The contentions of Mr. Resnick and Mr. Gacos that locally-based businesses put much more of their resources back into their community than chain stores do is borne out by research published by the American Independent Business Alliance (AMIBA). That research, performed throughout the country by the private firm Civic Economics, found that “on average, 48 percent of each purchase at local independent businesses was re-circulated locally, compared to less than 14 percent of purchases at chain stores.”

Ralph Celebre, owner of the Basil Bandwagon Natural Market in Flemington since he opened the business 21 years ago, said: “I’ve often wondered why people spend so much money in the big box stores. Through my customers, I’ve learned how important it is to support local businesses. It really makes a big difference in your community if you shop locally.”

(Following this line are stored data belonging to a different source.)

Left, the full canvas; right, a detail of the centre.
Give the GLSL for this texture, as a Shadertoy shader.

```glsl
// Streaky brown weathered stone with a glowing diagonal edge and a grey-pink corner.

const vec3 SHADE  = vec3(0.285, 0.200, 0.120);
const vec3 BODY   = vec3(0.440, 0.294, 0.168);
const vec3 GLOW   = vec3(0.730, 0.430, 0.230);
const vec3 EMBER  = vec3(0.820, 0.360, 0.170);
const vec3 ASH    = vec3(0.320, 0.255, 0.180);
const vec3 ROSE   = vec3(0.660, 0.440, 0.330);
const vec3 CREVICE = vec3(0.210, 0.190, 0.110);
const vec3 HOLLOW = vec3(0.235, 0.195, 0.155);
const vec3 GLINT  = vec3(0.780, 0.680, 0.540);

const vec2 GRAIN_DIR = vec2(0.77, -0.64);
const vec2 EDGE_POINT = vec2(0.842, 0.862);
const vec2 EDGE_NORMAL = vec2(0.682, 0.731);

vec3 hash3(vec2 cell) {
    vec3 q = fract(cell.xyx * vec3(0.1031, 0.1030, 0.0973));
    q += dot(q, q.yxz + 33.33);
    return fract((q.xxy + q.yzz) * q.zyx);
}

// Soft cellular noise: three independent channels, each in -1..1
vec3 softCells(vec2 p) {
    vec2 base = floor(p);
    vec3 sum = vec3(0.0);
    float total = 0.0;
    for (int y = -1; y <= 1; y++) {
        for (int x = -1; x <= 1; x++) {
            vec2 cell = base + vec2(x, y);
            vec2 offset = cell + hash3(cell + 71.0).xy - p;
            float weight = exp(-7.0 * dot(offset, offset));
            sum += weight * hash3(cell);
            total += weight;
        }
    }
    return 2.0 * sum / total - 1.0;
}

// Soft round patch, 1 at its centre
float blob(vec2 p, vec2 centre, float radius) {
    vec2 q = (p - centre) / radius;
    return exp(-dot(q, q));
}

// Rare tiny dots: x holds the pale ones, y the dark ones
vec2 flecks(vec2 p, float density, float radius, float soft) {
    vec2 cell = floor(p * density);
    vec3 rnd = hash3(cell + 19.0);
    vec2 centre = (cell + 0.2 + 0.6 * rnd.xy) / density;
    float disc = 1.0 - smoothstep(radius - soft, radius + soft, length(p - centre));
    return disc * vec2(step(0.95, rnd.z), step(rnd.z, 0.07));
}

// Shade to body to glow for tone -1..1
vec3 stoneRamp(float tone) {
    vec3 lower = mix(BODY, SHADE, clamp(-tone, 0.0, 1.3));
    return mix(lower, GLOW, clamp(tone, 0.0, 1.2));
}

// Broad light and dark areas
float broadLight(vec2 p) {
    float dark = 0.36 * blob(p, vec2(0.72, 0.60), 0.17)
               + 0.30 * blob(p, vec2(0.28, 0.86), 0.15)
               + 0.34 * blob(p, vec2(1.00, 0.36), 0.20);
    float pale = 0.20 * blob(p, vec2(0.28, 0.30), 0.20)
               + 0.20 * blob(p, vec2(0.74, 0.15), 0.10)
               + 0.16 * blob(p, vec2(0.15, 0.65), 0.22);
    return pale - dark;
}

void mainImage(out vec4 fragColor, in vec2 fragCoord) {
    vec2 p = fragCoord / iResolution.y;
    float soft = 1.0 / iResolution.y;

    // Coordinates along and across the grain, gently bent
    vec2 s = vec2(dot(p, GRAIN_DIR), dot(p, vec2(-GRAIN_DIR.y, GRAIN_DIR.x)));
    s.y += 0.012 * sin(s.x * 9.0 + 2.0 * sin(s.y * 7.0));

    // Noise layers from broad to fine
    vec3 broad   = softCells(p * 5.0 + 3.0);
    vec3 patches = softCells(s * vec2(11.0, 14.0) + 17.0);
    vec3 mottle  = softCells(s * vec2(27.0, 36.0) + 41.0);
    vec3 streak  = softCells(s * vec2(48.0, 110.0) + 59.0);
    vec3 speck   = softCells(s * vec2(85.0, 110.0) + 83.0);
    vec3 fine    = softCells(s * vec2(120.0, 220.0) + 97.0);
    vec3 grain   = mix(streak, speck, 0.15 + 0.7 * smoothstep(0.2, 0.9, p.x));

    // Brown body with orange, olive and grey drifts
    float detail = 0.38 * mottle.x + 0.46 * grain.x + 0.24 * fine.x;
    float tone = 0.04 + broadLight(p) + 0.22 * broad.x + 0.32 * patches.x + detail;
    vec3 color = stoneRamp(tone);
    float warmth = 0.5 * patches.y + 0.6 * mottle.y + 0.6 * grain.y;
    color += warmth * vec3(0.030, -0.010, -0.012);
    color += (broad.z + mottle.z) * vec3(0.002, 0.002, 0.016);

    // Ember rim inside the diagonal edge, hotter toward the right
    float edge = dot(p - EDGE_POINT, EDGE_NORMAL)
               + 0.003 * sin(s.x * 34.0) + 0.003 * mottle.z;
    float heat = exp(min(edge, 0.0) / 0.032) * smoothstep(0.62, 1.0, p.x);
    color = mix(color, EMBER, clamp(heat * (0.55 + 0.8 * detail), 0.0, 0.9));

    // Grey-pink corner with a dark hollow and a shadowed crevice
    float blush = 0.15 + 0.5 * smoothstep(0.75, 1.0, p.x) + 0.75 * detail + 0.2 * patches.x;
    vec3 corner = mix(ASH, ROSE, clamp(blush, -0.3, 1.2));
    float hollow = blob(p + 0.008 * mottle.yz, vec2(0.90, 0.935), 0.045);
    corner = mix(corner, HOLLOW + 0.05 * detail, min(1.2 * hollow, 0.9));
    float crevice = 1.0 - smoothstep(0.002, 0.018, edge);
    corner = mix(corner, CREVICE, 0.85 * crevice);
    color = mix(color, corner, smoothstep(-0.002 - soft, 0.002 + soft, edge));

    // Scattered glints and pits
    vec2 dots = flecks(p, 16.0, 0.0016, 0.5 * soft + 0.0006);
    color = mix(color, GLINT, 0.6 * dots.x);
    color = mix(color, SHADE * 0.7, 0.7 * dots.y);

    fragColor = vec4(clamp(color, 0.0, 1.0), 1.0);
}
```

Mr. Celebre stressed that businesses, as well as residents, should shop locally. “In my store, a great deal of what we offer for sale is produced locally. We have local produce, local popcorn, local chips and other snacks. . .you name it. Our most popular line of supplements is our own. The other supplements we sell, I’m proud to say, are made by a New Jersey company.”

Carol Todd, who has owned and operated the Market Roost with her husband Norman Todd since 1981, agreed that local businesses supporting each other is as key to commercial health as residents supporting those businesses. “The Grill Shack here in town buys my desserts to sell,” Ms. Todd said. “They tell people where she got those desserts and send them to us. While we catering a wedding, we referred the couple to Black Lab Studio to get their photography done. When my husband and I wanted to buy a camera a while back, we went to Black Lab to buy it. It’s important for residents to support businesses too, of course.”

As to what Flemington’s business community and local government can do to make the town’s commercial life more robust, Ms. Todd stressed that “the lack of retail establishments in town is an issue. These are different times, I know, but I really believe we have got to pro-actively seek retail. There’s not enough walking traffic in town now. More retail could really change that.”

Flemington Councilwoman Dorothy Fine said: “The empty storefronts in town are few, but they are big spaces that command a lot of money. I really do encourage people to buy locally. Some events we’ve had in town have given a boost. Shops stayed open late and got extra business during Thursday Night Lights. I know the restaurants did very well then. The Jazz Fest helped a lot, too.”

Ms. Todd said: “Yes, the events like the Jazz Fest are great. But they’re one-shot deals. I feel very positive about this town, I always have. But, again, we need everyday foot traffic, so we need more retail.”

Sharon Hill, longtime owner of the Art of Framing shop in town, urged local people to become part of the “foot traffic” brigade now. Doing so will bring pleasant surprises, she said. “So many special services are available right here in our community,” she said. “Take a walk and see what’s here.”

Since 1998, Hopewell Valley Community Bank has had one primary objective: better meeting the needs of local citizens within the communities that it serves. We are committed to building a reputation for excellence, being a responsible neighbor in the communities we serve, delivering our products and services with the care and professionalism…exceeding expectations.

For information visit HVCBonline.com. Follow us on twitter.com/hvcbank. Like us on Facebook.com/home.php#!/pages/Hopewell-Valley-Community-Bank/406155709513065

Upcoming Events Near You
February 2020

 

 

 

Learn More About Natural Awakenings
Global Brief Video
Health Brief Video
2020 Editorial Calendar